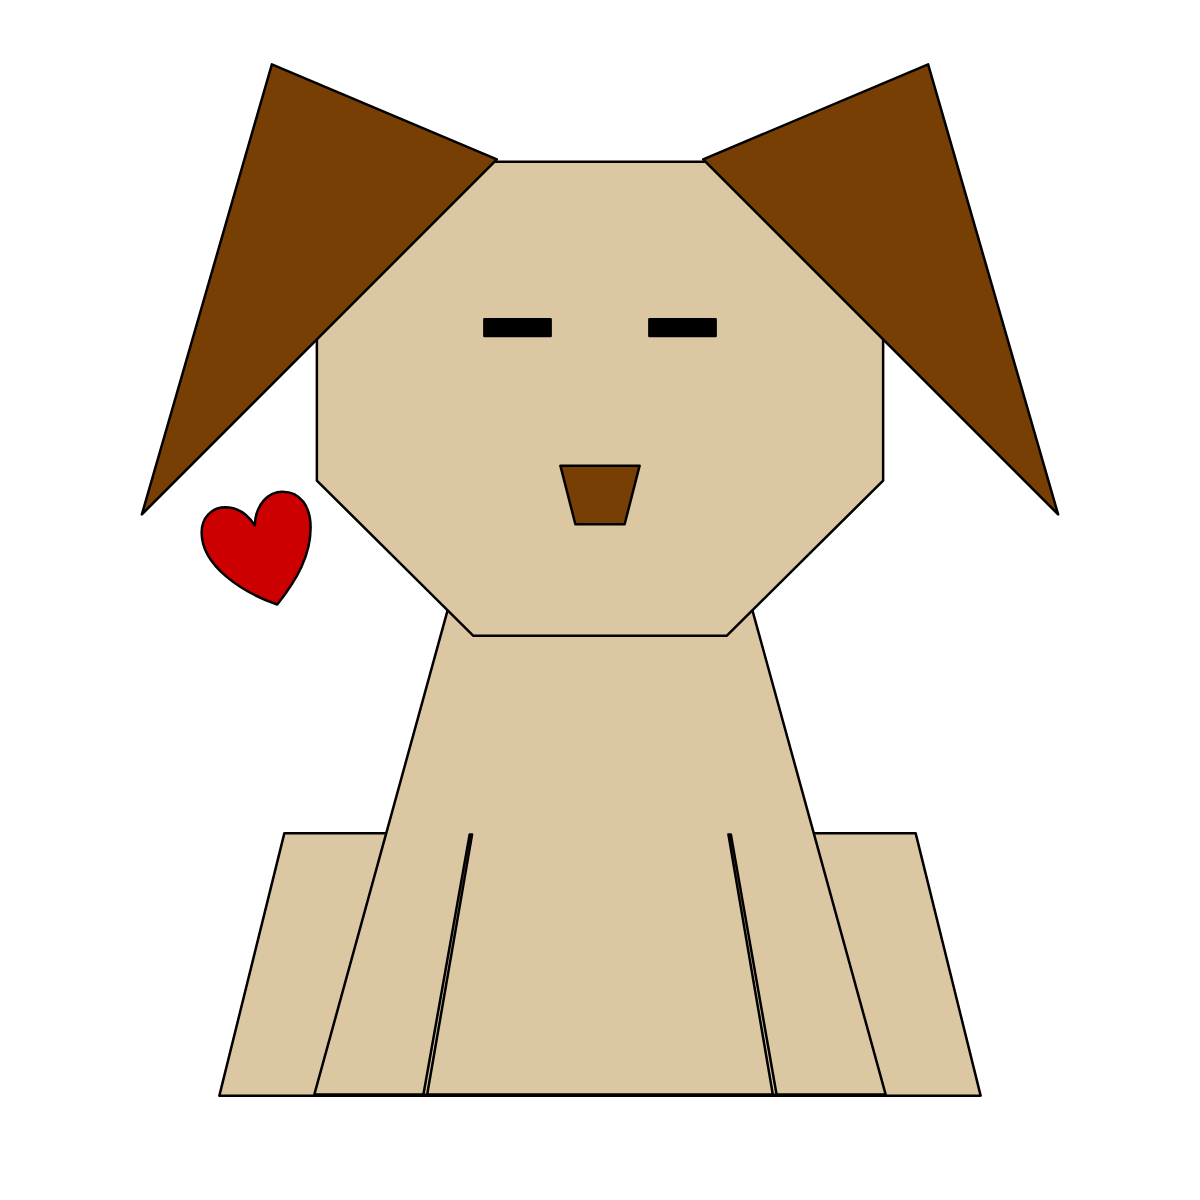
<!DOCTYPE html>
<html lang="en">
<head>
<meta charset="utf-8">
<title>Geometric puppy with a heart</title>
<style>
  :root {
    --paper: #ffffff;
    --fur: #dbc7a2;
    --brown: #783f04;
    --heart: #cc0000;
    --ink: #000000;
  }
  html, body { margin: 0; padding: 0; overflow: hidden; background: var(--paper); }
  .artboard { display: block; width: 1200px; height: 1200px; background: var(--paper); }
  .puppy { stroke: var(--ink); stroke-width: 2; stroke-linejoin: round; }
  .fur { fill: var(--fur); }
  .brown { fill: var(--brown); }
  .heart { fill: var(--heart); }
  .eye { fill: var(--ink); }
  .leg-line { fill: var(--fur); stroke-width: 2; }
</style>
</head>
<body>
<svg class="artboard" viewBox="0 0 960 960" role="img" aria-label="A sitting puppy built from simple shapes, eyes closed, with a red heart beside its cheek">
  <g class="puppy">
    <path id="haunches" class="fur" d="M227.5 666.500H732.500L784.500 876.500H175.500Z"/>
    <path id="body" class="fur" d="M358 488.500H602L708.500 875.500H251.500Z"/>
    <g id="front-legs">
      <path class="leg-line" d="M375.700 667.500H377.700L341.700 875.800H338.700Z"/>
      <path class="leg-line" d="M582.700 667.500H584.700L621.300 875.800H618.300Z"/>
    </g>
    <path id="head" class="fur" d="M378.500 129.300H581.500L706.500 254V384.500L581.500 508.500H378.500L253.500 384.500V254Z"/>
    <g id="ears" class="brown">
      <path d="M217.500 51.500L397.500 127.500L113.500 411.500Z"/>
      <path d="M742.500 51.500L562.500 127.500L846.500 411.500Z"/>
    </g>
    <g id="eyes" class="eye">
      <rect x="387.500" y="255.300" width="53" height="13.400"/>
      <rect x="519.500" y="255.300" width="53" height="13.400"/>
    </g>
    <path id="nose" class="brown" d="M448.300 372.500H511.700L499.700 419.400H460.300Z"/>
    <path id="heart" class="heart" d="M203.800 420.300C204.500 403 215 393.300 226 393.300C240 393.300 248.500 405 248.500 422C248.500 444 238 463 221.800 483.600C194 474 161.300 453 161.300 426C161.300 414 169.500 405.800 180 405.800C190 405.800 197.500 410.500 203.800 420.300Z"/>
  </g>
</svg>
</body>
</html>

Problem to solve
Look through the entries and return every line where "with" appears.

Solution to this task
<title>Geometric puppy with a heart</title>
<svg class="artboard" viewBox="0 0 960 960" role="img" aria-label="A sitting puppy built from simple shapes, eyes closed, with a red heart beside its cheek">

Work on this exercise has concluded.